Feminism has become one of the big buzzwords in the electoral campaign for the snap general elections in Spain taking place on April 28.
Following the strike and mass protests seen nationwide during the International Women’s Day in March, left-wing parties are calling for women’s rights while conservative parties hit back at what they consider "radical feminism".
There have been real advances on key issues such as gender violence and the pay gap, but historical achievements such as legalized abortion may be affected by the rise in support for the far-right party Vox.
Women could tip the balance in the Spanish election
The women’s vote could tip the balance in the Spanish general elections. Polls show that 60% of undecided voters in Spain are female. For the younger ones, this is the moment to mark a major change.
"I think there's confusion with a lot of people who need to know what feminism is, " said one young female voter.
"There's a lot of talk about one out of every three girls killed have not reported any danger, but the other two have and nothing has been done," said another young female voter.
Many political parties have made the fight against gender inequality a central theme of their campaign.
Issues for women at work
Cristina Monge is a political analyst in Barcelona and said, "One of the reasons for the rise of the feminist movement in Spain is a wave of movements that began on the 15th of May and it gathered a society together to be more active and more involved in these movements, and people are making this a priority".
Sexism, wage and job inequalities are still present in Spanish society. Women in Spain earn 15.1% less than men, according to Eurostat.
Hotel waitresses have been protesting every month to fight this inequality.
Ángela Muñoz is a hotel waitress from “Kellys organization” and said, "Not only wage inequality, but specific jobs that make it seem like we're subservient to them and that we're working in exploitative conditions, that don't look like they should be in the 21st century. There are women who are still scrubbing on their knees".
Another of the main pending issues is the fight against gender violence. Condemnations have increased in the last year.

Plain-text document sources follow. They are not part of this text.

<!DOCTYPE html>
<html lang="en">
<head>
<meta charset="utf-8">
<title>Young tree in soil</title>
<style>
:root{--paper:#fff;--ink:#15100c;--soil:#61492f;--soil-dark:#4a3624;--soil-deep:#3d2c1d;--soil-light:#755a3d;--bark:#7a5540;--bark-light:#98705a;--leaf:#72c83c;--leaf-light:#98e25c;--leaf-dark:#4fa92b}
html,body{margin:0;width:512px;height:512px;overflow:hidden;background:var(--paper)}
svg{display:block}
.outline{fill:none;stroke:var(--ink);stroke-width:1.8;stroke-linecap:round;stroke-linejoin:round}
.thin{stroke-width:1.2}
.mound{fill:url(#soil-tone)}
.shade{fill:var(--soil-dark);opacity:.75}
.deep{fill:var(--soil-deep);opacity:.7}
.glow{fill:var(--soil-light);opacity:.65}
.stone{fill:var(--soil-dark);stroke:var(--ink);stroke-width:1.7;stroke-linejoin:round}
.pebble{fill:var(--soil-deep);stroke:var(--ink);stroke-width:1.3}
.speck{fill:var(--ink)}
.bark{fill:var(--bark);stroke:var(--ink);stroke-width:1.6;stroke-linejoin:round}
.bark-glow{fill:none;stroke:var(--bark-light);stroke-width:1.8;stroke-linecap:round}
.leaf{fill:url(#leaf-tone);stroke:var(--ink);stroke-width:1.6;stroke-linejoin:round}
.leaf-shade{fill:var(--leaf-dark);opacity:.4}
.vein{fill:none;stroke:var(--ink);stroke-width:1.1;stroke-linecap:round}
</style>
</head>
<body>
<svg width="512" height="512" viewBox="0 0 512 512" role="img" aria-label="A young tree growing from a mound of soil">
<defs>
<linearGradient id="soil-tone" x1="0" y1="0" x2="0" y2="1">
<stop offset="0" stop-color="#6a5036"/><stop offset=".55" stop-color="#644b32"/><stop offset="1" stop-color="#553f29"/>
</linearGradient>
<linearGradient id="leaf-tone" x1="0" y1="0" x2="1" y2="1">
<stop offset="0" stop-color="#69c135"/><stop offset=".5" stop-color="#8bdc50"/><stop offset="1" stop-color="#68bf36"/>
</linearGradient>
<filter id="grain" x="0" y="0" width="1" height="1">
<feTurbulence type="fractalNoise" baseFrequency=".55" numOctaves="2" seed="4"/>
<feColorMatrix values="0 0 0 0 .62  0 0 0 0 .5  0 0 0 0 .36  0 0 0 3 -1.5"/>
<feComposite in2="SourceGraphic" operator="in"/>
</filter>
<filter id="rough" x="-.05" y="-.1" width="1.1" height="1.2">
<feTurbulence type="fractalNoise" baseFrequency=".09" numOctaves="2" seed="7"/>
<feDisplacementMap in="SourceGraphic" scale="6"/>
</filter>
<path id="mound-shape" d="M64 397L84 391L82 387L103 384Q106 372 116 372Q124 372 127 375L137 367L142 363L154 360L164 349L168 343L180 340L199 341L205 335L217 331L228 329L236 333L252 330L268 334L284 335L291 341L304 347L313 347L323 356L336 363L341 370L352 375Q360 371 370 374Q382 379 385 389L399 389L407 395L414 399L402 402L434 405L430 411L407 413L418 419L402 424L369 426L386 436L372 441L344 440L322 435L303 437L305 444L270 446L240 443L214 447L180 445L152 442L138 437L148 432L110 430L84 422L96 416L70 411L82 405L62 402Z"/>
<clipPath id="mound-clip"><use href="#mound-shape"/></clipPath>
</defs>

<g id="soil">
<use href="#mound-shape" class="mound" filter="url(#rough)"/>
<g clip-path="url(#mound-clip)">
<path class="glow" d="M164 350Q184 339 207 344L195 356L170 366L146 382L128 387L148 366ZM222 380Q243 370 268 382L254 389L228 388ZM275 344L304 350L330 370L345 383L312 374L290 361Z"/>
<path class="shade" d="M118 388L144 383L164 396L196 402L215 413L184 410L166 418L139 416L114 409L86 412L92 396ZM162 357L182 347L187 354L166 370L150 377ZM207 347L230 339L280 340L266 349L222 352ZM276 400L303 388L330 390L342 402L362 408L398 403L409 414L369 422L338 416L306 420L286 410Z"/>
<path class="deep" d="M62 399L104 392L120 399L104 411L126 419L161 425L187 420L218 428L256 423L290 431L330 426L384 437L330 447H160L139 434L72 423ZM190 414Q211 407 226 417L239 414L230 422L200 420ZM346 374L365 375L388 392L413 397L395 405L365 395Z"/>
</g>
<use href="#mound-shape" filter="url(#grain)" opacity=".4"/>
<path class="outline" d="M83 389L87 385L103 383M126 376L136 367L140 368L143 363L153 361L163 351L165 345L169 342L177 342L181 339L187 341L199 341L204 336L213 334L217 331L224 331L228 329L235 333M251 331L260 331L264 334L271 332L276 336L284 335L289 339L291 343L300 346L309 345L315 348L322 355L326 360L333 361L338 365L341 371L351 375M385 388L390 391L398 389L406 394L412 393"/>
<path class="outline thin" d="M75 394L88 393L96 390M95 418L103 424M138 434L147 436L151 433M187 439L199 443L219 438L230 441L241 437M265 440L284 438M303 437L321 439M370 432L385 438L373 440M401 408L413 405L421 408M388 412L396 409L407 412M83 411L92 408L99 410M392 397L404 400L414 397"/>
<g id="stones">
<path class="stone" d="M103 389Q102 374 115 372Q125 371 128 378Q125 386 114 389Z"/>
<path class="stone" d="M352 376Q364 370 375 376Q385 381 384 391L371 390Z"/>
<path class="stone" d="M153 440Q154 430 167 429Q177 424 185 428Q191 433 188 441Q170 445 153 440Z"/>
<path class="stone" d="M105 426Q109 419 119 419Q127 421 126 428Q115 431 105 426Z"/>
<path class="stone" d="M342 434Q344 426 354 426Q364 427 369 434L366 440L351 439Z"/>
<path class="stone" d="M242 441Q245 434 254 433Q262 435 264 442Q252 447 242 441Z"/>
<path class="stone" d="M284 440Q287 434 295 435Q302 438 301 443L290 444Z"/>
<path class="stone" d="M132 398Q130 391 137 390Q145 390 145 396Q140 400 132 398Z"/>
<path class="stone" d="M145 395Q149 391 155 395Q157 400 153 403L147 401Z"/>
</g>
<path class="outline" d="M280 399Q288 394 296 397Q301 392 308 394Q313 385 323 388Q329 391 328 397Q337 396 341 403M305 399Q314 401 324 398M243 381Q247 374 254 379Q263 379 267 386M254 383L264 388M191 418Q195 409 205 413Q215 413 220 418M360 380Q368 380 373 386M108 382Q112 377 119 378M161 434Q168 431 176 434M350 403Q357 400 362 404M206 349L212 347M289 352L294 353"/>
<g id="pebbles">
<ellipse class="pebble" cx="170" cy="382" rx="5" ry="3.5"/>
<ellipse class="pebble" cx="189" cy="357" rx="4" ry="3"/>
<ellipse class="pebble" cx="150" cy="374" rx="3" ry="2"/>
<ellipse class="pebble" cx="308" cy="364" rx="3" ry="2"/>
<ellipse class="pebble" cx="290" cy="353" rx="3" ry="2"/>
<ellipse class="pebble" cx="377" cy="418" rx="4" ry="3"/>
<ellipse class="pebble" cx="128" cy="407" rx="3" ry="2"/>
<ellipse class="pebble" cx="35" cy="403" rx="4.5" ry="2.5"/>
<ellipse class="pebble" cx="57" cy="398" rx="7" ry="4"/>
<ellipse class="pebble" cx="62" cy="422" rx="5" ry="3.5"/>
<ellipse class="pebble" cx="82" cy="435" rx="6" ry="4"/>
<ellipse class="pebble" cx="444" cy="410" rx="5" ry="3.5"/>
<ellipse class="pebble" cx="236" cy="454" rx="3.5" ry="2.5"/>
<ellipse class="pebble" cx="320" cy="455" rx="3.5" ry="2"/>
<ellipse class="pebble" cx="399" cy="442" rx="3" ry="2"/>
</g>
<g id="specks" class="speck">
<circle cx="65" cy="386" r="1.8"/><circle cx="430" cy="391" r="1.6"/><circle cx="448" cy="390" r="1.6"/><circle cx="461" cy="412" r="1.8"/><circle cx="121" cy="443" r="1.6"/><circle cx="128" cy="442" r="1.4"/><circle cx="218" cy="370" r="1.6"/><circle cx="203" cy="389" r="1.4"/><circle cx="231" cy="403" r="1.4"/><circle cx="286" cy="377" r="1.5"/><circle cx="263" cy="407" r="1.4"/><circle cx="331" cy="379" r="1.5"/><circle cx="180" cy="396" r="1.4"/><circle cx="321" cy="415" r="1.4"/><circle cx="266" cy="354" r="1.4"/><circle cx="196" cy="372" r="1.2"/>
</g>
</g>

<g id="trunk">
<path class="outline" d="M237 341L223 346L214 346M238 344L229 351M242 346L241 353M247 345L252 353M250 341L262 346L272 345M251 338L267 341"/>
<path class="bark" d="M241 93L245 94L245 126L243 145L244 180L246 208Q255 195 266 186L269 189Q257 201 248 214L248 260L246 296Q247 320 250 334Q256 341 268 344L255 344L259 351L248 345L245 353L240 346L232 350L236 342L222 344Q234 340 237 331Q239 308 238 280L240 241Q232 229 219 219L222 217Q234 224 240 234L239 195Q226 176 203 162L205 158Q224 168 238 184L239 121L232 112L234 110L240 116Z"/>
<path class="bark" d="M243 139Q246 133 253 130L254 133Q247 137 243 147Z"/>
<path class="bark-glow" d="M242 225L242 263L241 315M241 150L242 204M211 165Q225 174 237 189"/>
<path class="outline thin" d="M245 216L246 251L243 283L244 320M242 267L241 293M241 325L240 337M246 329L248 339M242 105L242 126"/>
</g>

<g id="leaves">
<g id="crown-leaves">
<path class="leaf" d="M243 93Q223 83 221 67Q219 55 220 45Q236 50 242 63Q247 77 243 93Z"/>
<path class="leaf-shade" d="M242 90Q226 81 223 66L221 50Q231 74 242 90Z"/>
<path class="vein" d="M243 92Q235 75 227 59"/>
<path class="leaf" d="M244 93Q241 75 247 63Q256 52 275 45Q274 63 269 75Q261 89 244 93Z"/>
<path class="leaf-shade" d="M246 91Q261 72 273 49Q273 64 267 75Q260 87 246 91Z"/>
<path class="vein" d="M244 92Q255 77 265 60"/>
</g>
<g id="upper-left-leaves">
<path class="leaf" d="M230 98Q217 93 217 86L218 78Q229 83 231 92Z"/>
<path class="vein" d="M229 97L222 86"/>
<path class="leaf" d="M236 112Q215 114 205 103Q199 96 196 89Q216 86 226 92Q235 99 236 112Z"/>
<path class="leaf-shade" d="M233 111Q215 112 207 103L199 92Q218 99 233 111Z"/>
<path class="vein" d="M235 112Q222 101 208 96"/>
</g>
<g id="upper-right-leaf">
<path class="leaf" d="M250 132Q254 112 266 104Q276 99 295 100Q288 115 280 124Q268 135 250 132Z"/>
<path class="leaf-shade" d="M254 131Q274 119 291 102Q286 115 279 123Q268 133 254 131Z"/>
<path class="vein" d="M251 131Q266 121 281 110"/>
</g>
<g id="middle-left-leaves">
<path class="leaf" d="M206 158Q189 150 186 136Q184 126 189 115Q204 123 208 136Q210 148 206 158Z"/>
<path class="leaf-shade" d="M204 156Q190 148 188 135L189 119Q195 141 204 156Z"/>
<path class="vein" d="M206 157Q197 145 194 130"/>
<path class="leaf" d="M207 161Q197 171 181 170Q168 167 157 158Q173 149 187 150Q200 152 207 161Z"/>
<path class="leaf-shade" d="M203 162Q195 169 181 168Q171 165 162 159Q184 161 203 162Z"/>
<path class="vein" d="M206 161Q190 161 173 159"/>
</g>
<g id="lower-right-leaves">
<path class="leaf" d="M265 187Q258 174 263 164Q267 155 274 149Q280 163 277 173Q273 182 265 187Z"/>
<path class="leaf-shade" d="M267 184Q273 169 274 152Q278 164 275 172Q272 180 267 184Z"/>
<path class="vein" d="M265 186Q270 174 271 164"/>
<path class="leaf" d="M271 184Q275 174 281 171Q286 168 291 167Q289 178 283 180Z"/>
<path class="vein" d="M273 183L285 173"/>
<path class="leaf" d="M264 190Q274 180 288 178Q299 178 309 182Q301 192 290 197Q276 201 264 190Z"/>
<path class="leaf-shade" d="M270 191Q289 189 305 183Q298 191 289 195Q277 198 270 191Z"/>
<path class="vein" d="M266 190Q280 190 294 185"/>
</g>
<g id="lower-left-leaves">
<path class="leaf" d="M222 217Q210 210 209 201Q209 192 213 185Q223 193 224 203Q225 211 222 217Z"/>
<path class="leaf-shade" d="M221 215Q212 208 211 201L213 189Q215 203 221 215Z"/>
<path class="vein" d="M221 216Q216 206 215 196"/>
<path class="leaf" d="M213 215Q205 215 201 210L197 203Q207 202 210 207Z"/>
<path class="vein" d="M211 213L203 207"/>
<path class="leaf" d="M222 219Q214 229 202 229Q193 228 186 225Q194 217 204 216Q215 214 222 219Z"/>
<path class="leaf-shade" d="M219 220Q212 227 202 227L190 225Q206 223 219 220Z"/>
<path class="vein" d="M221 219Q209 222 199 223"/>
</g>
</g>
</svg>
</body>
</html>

The Ana Bella Foundation provides workshops to help women who've been victims of abuse
Beberly Barragán works in Human Resources at the Ana Bella Foundation and said, "Within the pact of state, the main proposals that we've made are mainly based on the fact that a woman does not need to report to the police to be able to enter a shelter. Meanwhile, it's important that they help the labour market, and in addition, it's important that everyone who takes part in the process of helping victims of gender violence, has a very intense form of training."
In addition to complying with the State Pact, the Spanish Socialist Worker's Party (PSOE) has included in its programme a specific section for a "feminist Spain" which proposes modifying the penal code, provide an equal opportunities law and an anti-trafficking law. And the Unidos Podemos coalition has changed its name to Unidas Podemos, which is now a feminine name.
Cristina Monge added, "The truth is, on the conservative side, it's a little scary to see extreme right-wing proposals from parties such as Vox, questioning basic issues such as the right to abortion, something that's already well established in Spanish society, and now it returns to public debate and questions women's rights. Meanwhile, we have Citizens, who do not want to miss the movement on March the 8th and want to bet on the discourse of liberal feminism, which is something that generates a lot of controversy because from the theoretical and philosophical point of view it's difficult to understand".
Women in the Spanish government
We hardly see women at the top of the lists for Congress. The ruling Socialist Party is the most equal one and has presented itself as the most feminist in Spanish history, as it has 11 females and 6 male ministers in the Cabinet.
"The fact of having parity lists is somewhat anecdotal because it does not result in greater participation of women or the greater presence of women in positions of responsibility within each of the political parties," said Monge.
Whilst we wait to find out how the Chamber of Deputies will be configured and how the complicated game of majorities and pacts will turn out, the only thing that is clear is that the next President of the Spanish Government will once again be a man.